Exercise> Review the material line by line. Identify and copy every line that contains the string "function".

Information given>
========

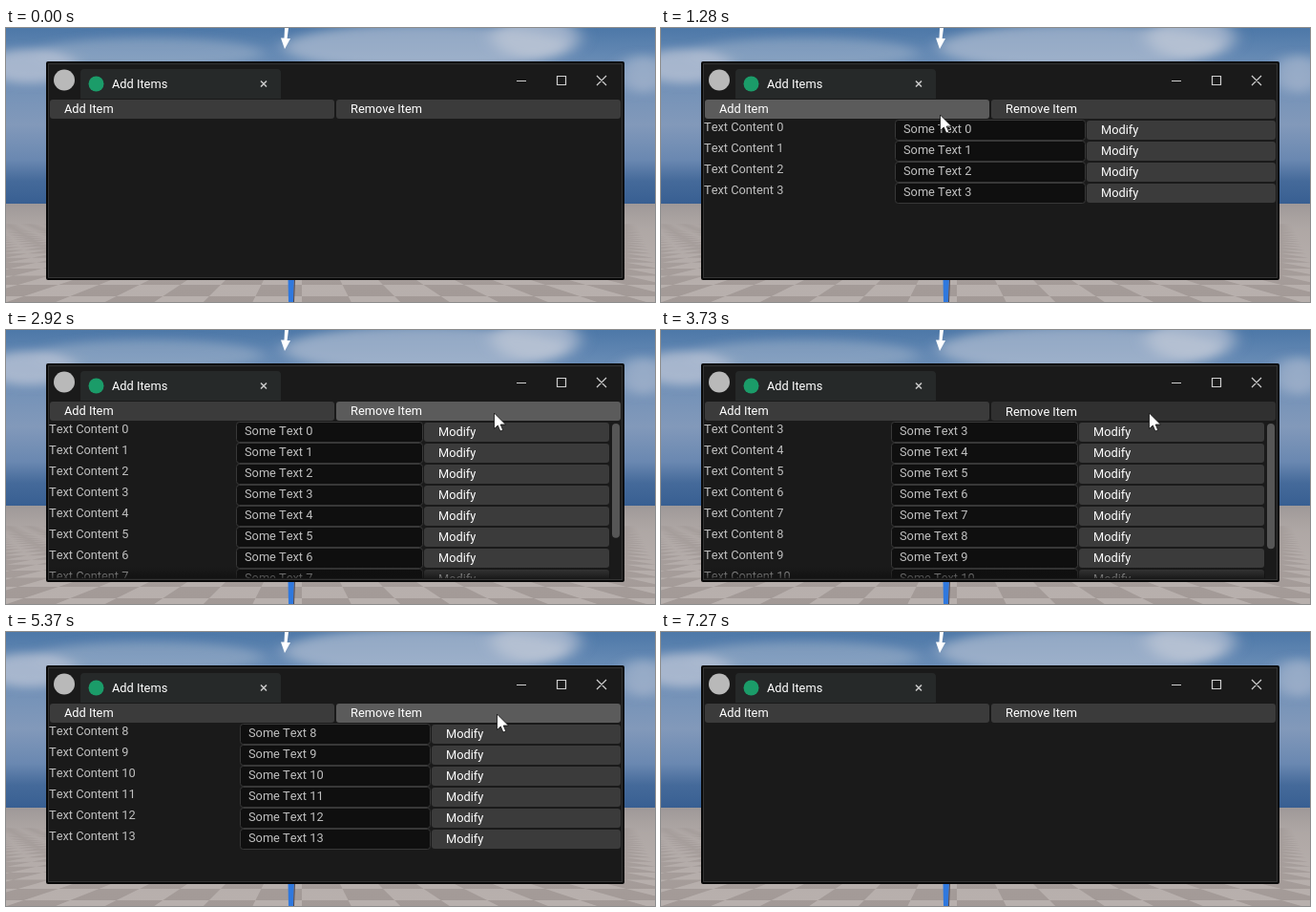
Write an HTML page that moves like this. It is 680 px wide and 287 px high and loops after 7470 ms.

```html
<!DOCTYPE html>
<html lang="en">
<head>
<meta charset="utf-8">
<title>Add Items</title>
<style>
html, body { margin: 0; width: 100%; height: 100%; overflow: hidden; background: #1a1a1a; }
svg { display: block; width: 680px; height: 287px; }
text { font: 12.8px Roboto, "Open Sans", sans-serif; font-kerning: none; fill: #c0c0c0; white-space: pre; }
.label { fill: #fff; }
.btn { fill: #3b3b3b; }
.btn.hover { fill: #5b5b5b; }
.btn.down { fill: #303030; }
.edit { fill: #0f0f0f; stroke: #383838; }
</style>
</head>
<body>
<svg viewBox="0 0 680 287">
  <defs>
    <linearGradient id="sky" x2="0" y2="1">
      <stop offset="0" stop-color="#4d78a8"/>
      <stop offset=".2" stop-color="#6a8db6"/>
      <stop offset=".55" stop-color="#8299ba"/>
      <stop offset=".75" stop-color="#6a88b1"/>
      <stop offset=".87" stop-color="#456a9a"/>
      <stop offset="1" stop-color="#385f92"/>
    </linearGradient>
    <linearGradient id="haze" x2="0" y2="1">
      <stop offset="0" stop-color="#9e9898"/>
      <stop offset=".25" stop-color="#a8a19f" stop-opacity=".6"/>
      <stop offset="1" stop-color="#b4acaa" stop-opacity="0"/>
    </linearGradient>
    <linearGradient id="shade" x2="0" y2="1">
      <stop offset="0" stop-color="#101010" stop-opacity="0"/>
      <stop offset="1" stop-color="#101010" stop-opacity=".75"/>
    </linearGradient>
    <filter id="soft" x="-50%" y="-100%" width="200%" height="300%"><feGaussianBlur stdDeviation="9 5"/></filter>
    <clipPath id="list"><rect x="44" y="96" width="602" height="164"/></clipPath>
  </defs>

  <rect width="680" height="184" fill="url(#sky)"/>
  <g filter="url(#soft)" fill="#c0c8d8">
    <ellipse cx="25" cy="40" rx="50" ry="18" opacity=".7"/>
    <ellipse cx="150" cy="26" rx="120" ry="16" opacity=".35"/>
    <ellipse cx="440" cy="20" rx="150" ry="24" opacity=".6"/>
    <ellipse cx="555" cy="10" rx="46" ry="22" opacity=".7"/>
    <ellipse cx="668" cy="48" rx="26" ry="20" opacity=".5"/>
  </g>
  <rect y="184" width="680" height="103" fill="#b8b0ad"/>
  <path id="floor" fill="#a29996"/>
  <rect y="184" width="680" height="103" fill="url(#haze)"/>

  <path d="M292 0H296L294.600 11H298L292 22 288 10.500H291.500Z" fill="#fff"/>
  <path d="M295.500 262H302L301 287H296Z" fill="#2f78de"/>
  <path d="M302.500 262 301.500 287" stroke="#4a4450"/>

  <rect x="42" y="35" width="606" height="229" rx="2" fill="#080808"/>
  <rect x="44" y="37" width="602" height="225" fill="#1a1a1a"/>
  <rect x="44.500" y="37.500" width="601" height="224" fill="none" stroke="#343434"/>
  <path d="M78 74V47Q78 43 82 43H284Q288 43 288 47V74Z" fill="#262929"/>
  <circle cx="61" cy="54.500" r="11" fill="#b9b9b9"/>
  <circle cx="94.500" cy="58.500" r="8" fill="#1b9c69"/>
  <text class="label" x="111" y="63">Add Items</text>
  <path d="M267 55.500 273 61.500M273 55.500 267 61.500" stroke="#c8c8c8" stroke-width="1.600"/>
  <path d="M535 55.500H545M577.500 50.500H586.500V59.500H577.500ZM619 50 629 60M629 50 619 60" fill="none" stroke="#cfcfcf" stroke-width="1.200"/>

  <g id="top"></g>
  <g clip-path="url(#list)">
    <g id="rows"></g>
    <rect id="fade" x="45" y="248" width="588" height="12" fill="url(#shade)"/>
  </g>
  <rect id="thumb" x="635" y="98" width="8" rx="4" fill="#565656"/>

  <circle id="ring" cx="514" cy="85" r="12" fill="#a39c14"/>
  <path id="cursor" d="M0 0V16.500L3.800 13 6.400 19 9.200 17.800 6.700 12H12Z" fill="#fff" stroke="#111" stroke-width=".8"/>
</svg>
<script>
const LOOP = 7470, VISIBLE = 8, PITCH = 22;
const ADD_HOLD = 75, REMOVE_HOLD = 140, HOVER_LAG = 70, RING_FROM = 4700;

// Click release times: adding speeds up, removing comes in two steady bursts
const series = (n, at) => Array.from({ length: n }, (_, i) => at(i));
const adds = series(14, i => 720 + 190 * i - 3 * i * i);
const removes = series(14, i => (i < 5 ? 3130 : 3935) + 205 * i);

// Pointer path: time, x, y
const path = [
  [70, 360, 264], [450, 292.5, 91], [2650, 292.5, 91], [2860, 511.5, 87], [4050, 511.5, 87],
  [4250, 520, 200], [4430, 519, 200], [4520, 517.5, 159.5], [4650, 514.5, 86],
  [6660, 514.5, 86], [7270, 530, 287]
];

const $ = id => document.getElementById(id);
function set(node, attrs) {
  for (const key in attrs) node.setAttribute(key, attrs[key]);
}
function el(parent, name, attrs, text = "") {
  const node = document.createElementNS("http://www.w3.org/2000/svg", name);
  set(node, attrs);
  node.textContent = text;
  return parent.appendChild(node);
}
const show = (node, on) => set(node, { visibility: on ? "visible" : "hidden" });

function button(parent, x, y, width, label) {
  return {
    y,
    box: el(parent, "rect", { x, y, width, height: 20, rx: 3, class: "btn" }),
    label: el(parent, "text", { x: x + 15, y: y + 14, class: "label" }, label)
  };
}
function paint(b, hover, down) {
  set(b.box, { class: "btn" + (down ? " down" : hover ? " hover" : "") });
  set(b.label, { y: b.y + (down ? 15 : 14) });
}

// Checkered floor in perspective: depth is the distance below the horizon
function drawFloor() {
  const point = (col, depth) => `${(310 + col * depth / 2).toFixed(1)} ${(184 + depth).toFixed(1)}`;
  let d = "";
  for (let k = 6; k < 32; k++) {
    const near = 680 / k, far = 680 / (k + 1), cols = Math.ceil(700 / far);
    for (let j = -cols; j < cols; j++) {
      if ((j + k) % 2) continue;
      d += `M${point(j, near)}L${point(j + 1, near)} ${point(j + 1, far)} ${point(j, far)}Z`;
    }
  }
  set($("floor"), { d });
}

drawFloor();
const addBtn = button($("top"), 46, 75, 298, "Add Item");
const removeBtn = button($("top"), 346, 75, 298, "Remove Item");
const rows = series(VISIBLE, i => {
  const g = el($("rows"), "g", {}), y = 97 + i * PITCH;
  return {
    g,
    name: el(g, "text", { x: 45, y: y + 11 }),
    edit: el(g, "rect", { y: y - .5, height: 21, rx: 3, class: "edit" }),
    value: el(g, "text", { y: y + 13 }),
    modify: button(g, 446, y, 198, "Modify")
  };
});

function pointer(t) {
  const i = path.findIndex(p => p[0] > t);
  if (i < 1) return null;
  const [t0, x0, y0] = path[i - 1], [t1, x1, y1] = path[i], f = (t - t0) / (t1 - t0);
  return { x: x0 + (x1 - x0) * f, y: y0 + (y1 - y0) * f };
}
const count = (times, t) => times.filter(v => v <= t).length;
const held = (times, hold, t) => times.some(v => t >= v - hold && t < v);

function draw(t) {
  const first = count(removes, t), n = count(adds, t) - first;
  const scroll = n >= VISIBLE, colW = scroll ? 196 : 200;
  const pos = pointer(t), over = pointer(t - HOVER_LAG) || { x: -1, y: -1 };
  const onTop = over.y >= 75 && over.y < 96;
  const removing = held(removes, REMOVE_HOLD, t);

  paint(addBtn, onTop && over.x < 345, held(adds, ADD_HOLD, t));
  paint(removeBtn, onTop && over.x > 345, removing);

  const editX = 46 + colW, modX = editX + colW;
  const hot = over.x > modX ? Math.floor((over.y - 96) / PITCH) : -1;
  rows.forEach((row, i) => {
    show(row.g, i < n);
    row.name.textContent = "Text Content " + (first + i);
    row.value.textContent = "Some Text " + (first + i);
    set(row.edit, { x: editX - .5, width: colW - 1 });
    set(row.value, { x: editX + 8 });
    set(row.modify.box, { x: modX, width: colW - 2 });
    set(row.modify.label, { x: modX + 15 });
    paint(row.modify, i === hot, false);
  });

  show($("fade"), scroll);
  show($("thumb"), scroll);
  set($("thumb"), { height: 173 - 3.8 * n });

  show($("ring"), removing && t > RING_FROM);
  show($("cursor"), pos);
  if (pos) set($("cursor"), { transform: `translate(${pos.x.toFixed(1)} ${pos.y.toFixed(1)})` });
}

const start = performance.now();
function tick() {
  draw((performance.now() - start) % LOOP);
  requestAnimationFrame(tick);
}
tick();
</script>
</body>
</html>
```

========

Expected output>
function set(node, attrs) {
function el(parent, name, attrs, text = "") {
function button(parent, x, y, width, label) {
function paint(b, hover, down) {
function drawFloor() {
function pointer(t) {
function draw(t) {
function tick() {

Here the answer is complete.